*Exercise data*.
Content starts

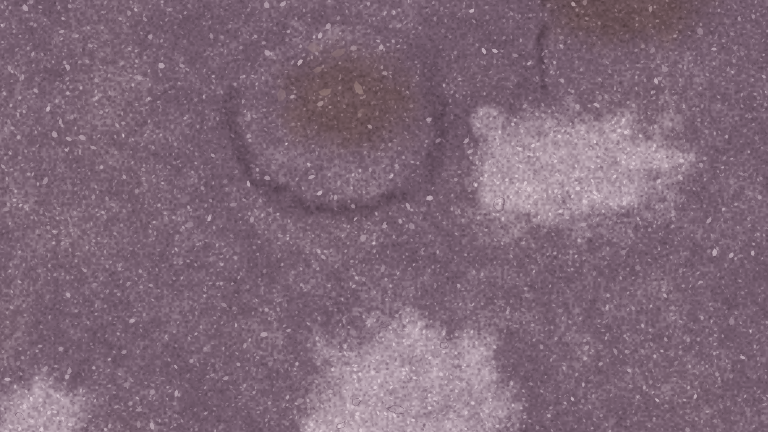
A Shadertoy shader for this texture:

```glsl
const vec3 DARK = vec3(0.27, 0.20, 0.25);
const vec3 MID = vec3(0.475, 0.385, 0.45);
const vec3 PALE = vec3(0.85, 0.78, 0.82);
const vec3 EARTH_TINT = vec3(0.0, -0.008, -0.055);

// Lengths are fractions of the canvas height
const vec2 HOLE_CENTER = vec2(0.77, 0.73);
const vec2 HOLE_RADII = vec2(0.23, 0.22);
const float CRACK_X = 1.26;
const float WARP = 0.07;

// Grain cells per canvas height
const float SPECKLE_DENSITY = 165.0;
const float SAND_DENSITY = 100.0;
const float CHIP_DENSITY = 58.0;
const float FLECK_DENSITY = 30.0;
const float PEBBLE_DENSITY = 21.0;

vec3 hash3(vec2 p) {
    vec3 q = fract(p.xyx * vec3(0.1031, 0.1030, 0.0973));
    q += dot(q, q.yxz + 33.33);
    return fract((q.xxy + q.yzz) * q.zyx);
}

float noise(vec2 p) {
    vec2 cell = floor(p), f = fract(p);
    f = f * f * (3.0 - 2.0 * f);
    float low = mix(hash3(cell).x, hash3(cell + vec2(1, 0)).x, f.x);
    float high = mix(hash3(cell + vec2(0, 1)).x, hash3(cell + vec2(1, 1)).x, f.x);
    return mix(low, high, f.y);
}

// Layered noise centred on zero
float fbm(vec2 p) {
    float sum = 0.0, amplitude = 0.5;
    for (int i = 0; i < 5; i++) {
        sum += amplitude * (noise(p) - 0.5);
        p = mat2(1.6, 1.2, -1.2, 1.6) * p + 17.3;
        amplitude *= 0.55;
    }
    return sum;
}

// Angular stone chips: x = coverage, y = random shade
vec2 grains(vec2 p, float density, float share, float size, float seed) {
    p = p * density + seed;
    vec2 cell = floor(p), f = fract(p);
    float soft = max(0.05, 0.75 * density / iResolution.y);
    vec2 result = vec2(0.0);
    for (int y = -1; y <= 1; y++)
    for (int x = -1; x <= 1; x++) {
        vec2 offset = vec2(x, y);
        vec3 place = hash3(cell + offset);
        vec3 form = hash3(cell + offset + 71.7);
        if (place.z > share) continue;
        vec2 q = f - offset - 0.15 - 0.7 * place.xy;
        float angle = 6.2832 * form.x;
        q = mat2(cos(angle), sin(angle), -sin(angle), cos(angle)) * q;
        q.y *= 1.0 + 0.9 * form.y;
        float facets = max(abs(q.x) + 0.3 * q.y, abs(q.y) + 0.45 * abs(q.x));
        float radius = size * mix(0.55, 1.1, place.z / share);
        float cover = smoothstep(soft, -soft, facets - radius);
        if (cover > result.x) result = vec2(cover, form.z);
    }
    return result;
}

// Elliptic field: one at the centre, zero on the rim
float blob(vec2 p, vec2 center, vec2 radii) {
    return 1.0 - length((p - center) / radii);
}

void mainImage(out vec4 fragColor, in vec2 fragCoord) {
    vec2 p = fragCoord / iResolution.y;
    vec2 w = p + WARP * vec2(fbm(p * 7.0), fbm(p * 7.0 + 40.0));
    float broad = fbm(p * 4.0 + 9.0);
    float rough = fbm(p * 22.0 + 5.0);

    // Worn pale patches
    float patches = blob(w, vec2(1.33, 0.61), vec2(0.29, 0.145));
    patches = max(patches, blob(w, vec2(1.13, 0.71), vec2(0.055, 0.045)));
    patches = max(patches, blob(w, vec2(0.94, 0.04), vec2(0.27, 0.24)));
    patches = max(patches, blob(w, vec2(0.09, 0.01), vec2(0.13, 0.12)));
    float worn = smoothstep(-0.12, 0.38, patches + 0.45 * rough);
    float halo = smoothstep(-0.7, 0.1, patches + 0.6 * rough);

    // Shallow hole, its broken lower rim, and the crack
    float hole = blob(w, HOLE_CENTER, HOLE_RADII) + 0.25 * rough;
    float inside = smoothstep(-0.05, 0.05, hole);
    float lower = smoothstep(0.14, -0.04, w.y - HOLE_CENTER.y);
    float rim = smoothstep(0.15, 0.0, abs(hole + 0.06)) * mix(0.25, 1.0, lower);
    rim *= smoothstep(-0.22, 0.12, broad + rough + 0.08);
    float crack = smoothstep(0.022, 0.0, abs(w.x - CRACK_X + 0.03 * rough));
    crack *= smoothstep(0.72, 0.8, p.y) * smoothstep(-0.2, 0.1, rough);
    float shade = smoothstep(0.0, 0.6, blob(w, vec2(1.08, 0.77), vec2(0.22, 0.3)));

    // Dark earth lying in the hollows
    float earth = smoothstep(0.0, 0.7, blob(w, vec2(0.8, 0.77), vec2(0.22, 0.16)) + 0.5 * rough);
    earth = max(earth, smoothstep(0.0, 0.7, blob(w, vec2(1.45, 1.0), vec2(0.28, 0.15)) + 0.5 * rough));

    float tone = 0.32 * broad + 0.38 * rough - 0.03;
    tone += 0.50 * worn + 0.05 * halo + 0.05 * inside;
    tone -= 0.42 * rim + 0.42 * crack + 0.13 * shade + 0.32 * earth;

    // Grit from fine to coarse
    tone += 0.42 * (noise(p * SPECKLE_DENSITY) - 0.5);
    vec2 sand = grains(p, SAND_DENSITY, 0.75, 0.38, 3.0);
    tone += sand.x * (0.75 * sand.y * sand.y - 0.24);
    vec2 chips = grains(p, CHIP_DENSITY, 0.42, 0.3, 211.0);
    tone += chips.x * (0.62 * chips.y * chips.y - 0.12);
    vec2 flecks = grains(p, FLECK_DENSITY, 0.11, 0.22, 457.0);
    tone = mix(tone, 0.35 + 0.55 * flecks.y, 0.8 * flecks.x * (1.0 - 0.5 * worn));

    // Loose pebbles in the hole and dark pits in the pale patches
    vec2 pebbles = grains(p, PEBBLE_DENSITY, 0.4, 0.3, 613.0);
    float gravel = pebbles.x * smoothstep(0.0, 0.3, blob(p, vec2(0.74, 0.81), vec2(0.17, 0.11)));
    tone = mix(tone, 0.1 + 0.5 * pebbles.y + 0.4 * rough, 0.75 * gravel);
    vec2 pits = grains(w, PEBBLE_DENSITY, 0.07, 0.3, 829.0);
    tone -= 1.6 * pits.x * (1.0 - pits.x) * worn;

    tone = clamp(tone, -1.0, 1.0);
    vec3 color = mix(MID, tone < 0.0 ? DARK : PALE, abs(tone));
    float earthiness = 0.8 * earth + 0.4 * gravel + 0.5 * max(broad, 0.0);
    color += EARTH_TINT * earthiness;
    fragColor = vec4(color, 1.0);
}
```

Content ends

*What you need to do*. Return all the data above as written, leaving out only the pictures.

*Expected answer*.
A Shadertoy shader for this texture:

```glsl
const vec3 DARK = vec3(0.27, 0.20, 0.25);
const vec3 MID = vec3(0.475, 0.385, 0.45);
const vec3 PALE = vec3(0.85, 0.78, 0.82);
const vec3 EARTH_TINT = vec3(0.0, -0.008, -0.055);

// Lengths are fractions of the canvas height
const vec2 HOLE_CENTER = vec2(0.77, 0.73);
const vec2 HOLE_RADII = vec2(0.23, 0.22);
const float CRACK_X = 1.26;
const float WARP = 0.07;

// Grain cells per canvas height
const float SPECKLE_DENSITY = 165.0;
const float SAND_DENSITY = 100.0;
const float CHIP_DENSITY = 58.0;
const float FLECK_DENSITY = 30.0;
const float PEBBLE_DENSITY = 21.0;

vec3 hash3(vec2 p) {
    vec3 q = fract(p.xyx * vec3(0.1031, 0.1030, 0.0973));
    q += dot(q, q.yxz + 33.33);
    return fract((q.xxy + q.yzz) * q.zyx);
}

float noise(vec2 p) {
    vec2 cell = floor(p), f = fract(p);
    f = f * f * (3.0 - 2.0 * f);
    float low = mix(hash3(cell).x, hash3(cell + vec2(1, 0)).x, f.x);
    float high = mix(hash3(cell + vec2(0, 1)).x, hash3(cell + vec2(1, 1)).x, f.x);
    return mix(low, high, f.y);
}

// Layered noise centred on zero
float fbm(vec2 p) {
    float sum = 0.0, amplitude = 0.5;
    for (int i = 0; i < 5; i++) {
        sum += amplitude * (noise(p) - 0.5);
        p = mat2(1.6, 1.2, -1.2, 1.6) * p + 17.3;
        amplitude *= 0.55;
    }
    return sum;
}

// Angular stone chips: x = coverage, y = random shade
vec2 grains(vec2 p, float density, float share, float size, float seed) {
    p = p * density + seed;
    vec2 cell = floor(p), f = fract(p);
    float soft = max(0.05, 0.75 * density / iResolution.y);
    vec2 result = vec2(0.0);
    for (int y = -1; y <= 1; y++)
    for (int x = -1; x <= 1; x++) {
        vec2 offset = vec2(x, y);
        vec3 place = hash3(cell + offset);
        vec3 form = hash3(cell + offset + 71.7);
        if (place.z > share) continue;
        vec2 q = f - offset - 0.15 - 0.7 * place.xy;
        float angle = 6.2832 * form.x;
        q = mat2(cos(angle), sin(angle), -sin(angle), cos(angle)) * q;
        q.y *= 1.0 + 0.9 * form.y;
        float facets = max(abs(q.x) + 0.3 * q.y, abs(q.y) + 0.45 * abs(q.x));
        float radius = size * mix(0.55, 1.1, place.z / share);
        float cover = smoothstep(soft, -soft, facets - radius);
        if (cover > result.x) result = vec2(cover, form.z);
    }
    return result;
}

// Elliptic field: one at the centre, zero on the rim
float blob(vec2 p, vec2 center, vec2 radii) {
    return 1.0 - length((p - center) / radii);
}

void mainImage(out vec4 fragColor, in vec2 fragCoord) {
    vec2 p = fragCoord / iResolution.y;
    vec2 w = p + WARP * vec2(fbm(p * 7.0), fbm(p * 7.0 + 40.0));
    float broad = fbm(p * 4.0 + 9.0);
    float rough = fbm(p * 22.0 + 5.0);

    // Worn pale patches
    float patches = blob(w, vec2(1.33, 0.61), vec2(0.29, 0.145));
    patches = max(patches, blob(w, vec2(1.13, 0.71), vec2(0.055, 0.045)));
    patches = max(patches, blob(w, vec2(0.94, 0.04), vec2(0.27, 0.24)));
    patches = max(patches, blob(w, vec2(0.09, 0.01), vec2(0.13, 0.12)));
    float worn = smoothstep(-0.12, 0.38, patches + 0.45 * rough);
    float halo = smoothstep(-0.7, 0.1, patches + 0.6 * rough);

    // Shallow hole, its broken lower rim, and the crack
    float hole = blob(w, HOLE_CENTER, HOLE_RADII) + 0.25 * rough;
    float inside = smoothstep(-0.05, 0.05, hole);
    float lower = smoothstep(0.14, -0.04, w.y - HOLE_CENTER.y);
    float rim = smoothstep(0.15, 0.0, abs(hole + 0.06)) * mix(0.25, 1.0, lower);
    rim *= smoothstep(-0.22, 0.12, broad + rough + 0.08);
    float crack = smoothstep(0.022, 0.0, abs(w.x - CRACK_X + 0.03 * rough));
    crack *= smoothstep(0.72, 0.8, p.y) * smoothstep(-0.2, 0.1, rough);
    float shade = smoothstep(0.0, 0.6, blob(w, vec2(1.08, 0.77), vec2(0.22, 0.3)));

    // Dark earth lying in the hollows
    float earth = smoothstep(0.0, 0.7, blob(w, vec2(0.8, 0.77), vec2(0.22, 0.16)) + 0.5 * rough);
    earth = max(earth, smoothstep(0.0, 0.7, blob(w, vec2(1.45, 1.0), vec2(0.28, 0.15)) + 0.5 * rough));

    float tone = 0.32 * broad + 0.38 * rough - 0.03;
    tone += 0.50 * worn + 0.05 * halo + 0.05 * inside;
    tone -= 0.42 * rim + 0.42 * crack + 0.13 * shade + 0.32 * earth;

    // Grit from fine to coarse
    tone += 0.42 * (noise(p * SPECKLE_DENSITY) - 0.5);
    vec2 sand = grains(p, SAND_DENSITY, 0.75, 0.38, 3.0);
    tone += sand.x * (0.75 * sand.y * sand.y - 0.24);
    vec2 chips = grains(p, CHIP_DENSITY, 0.42, 0.3, 211.0);
    tone += chips.x * (0.62 * chips.y * chips.y - 0.12);
    vec2 flecks = grains(p, FLECK_DENSITY, 0.11, 0.22, 457.0);
    tone = mix(tone, 0.35 + 0.55 * flecks.y, 0.8 * flecks.x * (1.0 - 0.5 * worn));

    // Loose pebbles in the hole and dark pits in the pale patches
    vec2 pebbles = grains(p, PEBBLE_DENSITY, 0.4, 0.3, 613.0);
    float gravel = pebbles.x * smoothstep(0.0, 0.3, blob(p, vec2(0.74, 0.81), vec2(0.17, 0.11)));
    tone = mix(tone, 0.1 + 0.5 * pebbles.y + 0.4 * rough, 0.75 * gravel);
    vec2 pits = grains(w, PEBBLE_DENSITY, 0.07, 0.3, 829.0);
    tone -= 1.6 * pits.x * (1.0 - pits.x) * worn;

    tone = clamp(tone, -1.0, 1.0);
    vec3 color = mix(MID, tone < 0.0 ? DARK : PALE, abs(tone));
    float earthiness = 0.8 * earth + 0.4 * gravel + 0.5 * max(broad, 0.0);
    color += EARTH_TINT * earthiness;
    fragColor = vec4(color, 1.0);
}
```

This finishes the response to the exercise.